__Exercise brief__. How many lines in the records below contain the string "colour"? Answer with the number alone.

__Study material__.
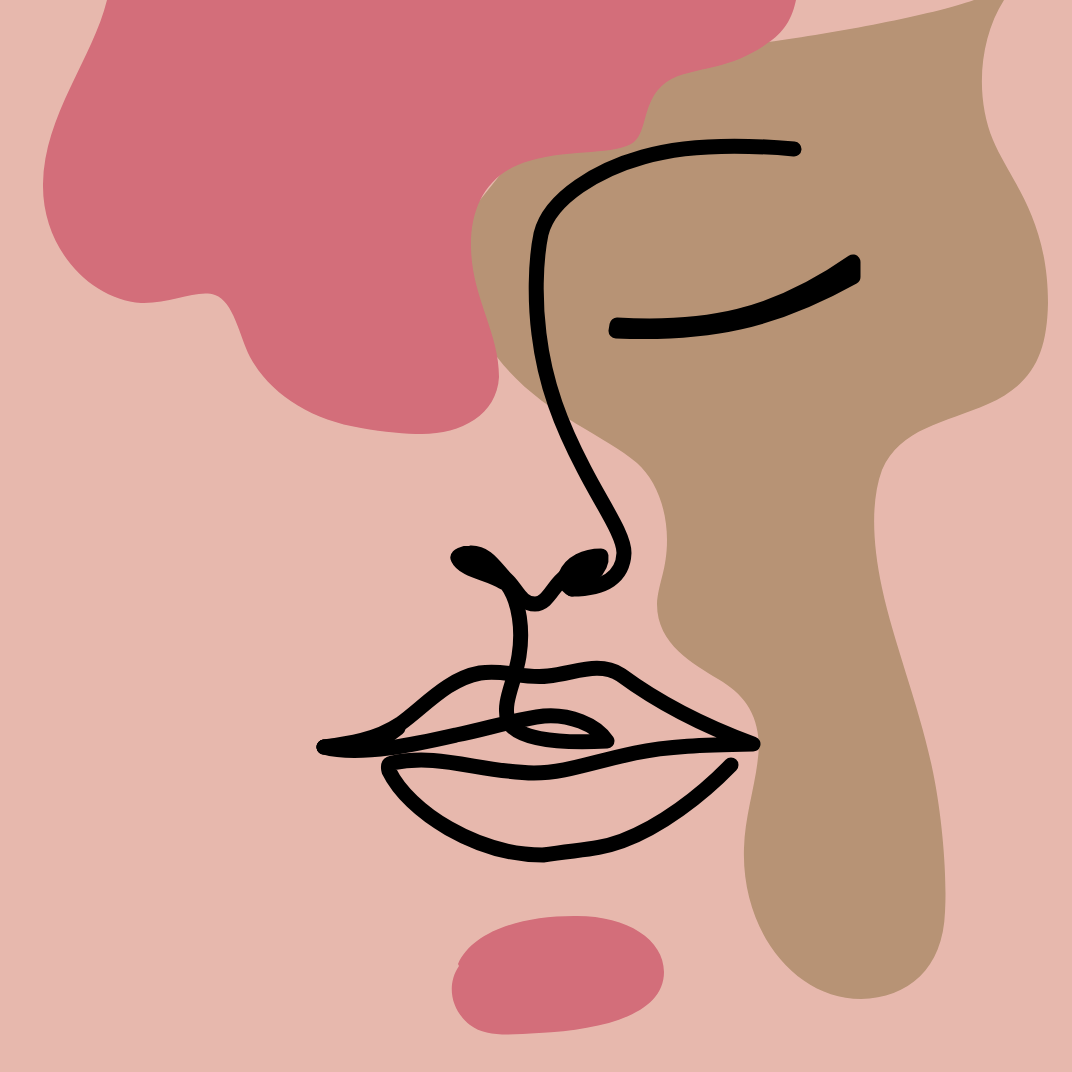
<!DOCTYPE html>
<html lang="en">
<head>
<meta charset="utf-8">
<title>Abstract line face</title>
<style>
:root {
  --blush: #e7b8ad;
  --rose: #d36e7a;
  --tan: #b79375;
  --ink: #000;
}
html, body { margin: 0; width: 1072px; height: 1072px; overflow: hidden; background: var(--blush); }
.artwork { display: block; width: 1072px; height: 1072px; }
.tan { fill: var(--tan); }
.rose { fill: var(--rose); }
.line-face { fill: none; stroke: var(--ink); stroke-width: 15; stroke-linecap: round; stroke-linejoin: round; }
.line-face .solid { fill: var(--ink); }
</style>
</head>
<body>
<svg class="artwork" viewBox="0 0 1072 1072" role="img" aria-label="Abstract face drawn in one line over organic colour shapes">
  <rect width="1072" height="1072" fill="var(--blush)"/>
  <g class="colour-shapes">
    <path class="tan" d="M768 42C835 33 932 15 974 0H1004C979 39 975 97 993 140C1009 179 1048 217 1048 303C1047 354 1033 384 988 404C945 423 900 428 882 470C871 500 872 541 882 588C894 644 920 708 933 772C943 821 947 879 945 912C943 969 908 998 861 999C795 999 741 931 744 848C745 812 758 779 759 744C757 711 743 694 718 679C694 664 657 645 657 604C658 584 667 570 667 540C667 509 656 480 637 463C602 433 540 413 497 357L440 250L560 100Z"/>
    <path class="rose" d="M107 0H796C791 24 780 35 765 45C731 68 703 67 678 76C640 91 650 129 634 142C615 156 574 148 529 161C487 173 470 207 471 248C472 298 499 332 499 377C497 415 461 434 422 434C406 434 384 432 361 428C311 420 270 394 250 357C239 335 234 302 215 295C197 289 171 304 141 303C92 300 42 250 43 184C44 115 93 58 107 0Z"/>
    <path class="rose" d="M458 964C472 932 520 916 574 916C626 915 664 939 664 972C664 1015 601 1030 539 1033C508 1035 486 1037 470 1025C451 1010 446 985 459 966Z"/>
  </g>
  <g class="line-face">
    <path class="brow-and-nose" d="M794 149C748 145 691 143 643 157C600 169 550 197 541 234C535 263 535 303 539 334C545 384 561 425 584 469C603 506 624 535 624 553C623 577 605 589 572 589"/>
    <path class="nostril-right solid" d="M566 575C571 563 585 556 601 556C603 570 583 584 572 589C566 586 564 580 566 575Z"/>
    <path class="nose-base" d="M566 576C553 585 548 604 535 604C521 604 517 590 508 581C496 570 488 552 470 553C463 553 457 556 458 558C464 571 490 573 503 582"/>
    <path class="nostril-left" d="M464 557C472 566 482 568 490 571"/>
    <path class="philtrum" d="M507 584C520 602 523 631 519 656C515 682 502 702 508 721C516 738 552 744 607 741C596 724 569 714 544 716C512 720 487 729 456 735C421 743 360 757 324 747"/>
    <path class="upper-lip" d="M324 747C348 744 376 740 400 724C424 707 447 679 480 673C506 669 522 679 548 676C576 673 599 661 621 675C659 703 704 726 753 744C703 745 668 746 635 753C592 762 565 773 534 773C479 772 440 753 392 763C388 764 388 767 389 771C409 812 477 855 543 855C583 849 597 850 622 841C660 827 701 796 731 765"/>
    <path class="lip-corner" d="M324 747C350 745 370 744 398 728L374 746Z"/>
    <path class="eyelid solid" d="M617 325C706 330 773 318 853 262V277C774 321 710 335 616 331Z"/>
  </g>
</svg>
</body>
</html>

__Solution to the exercise__. 2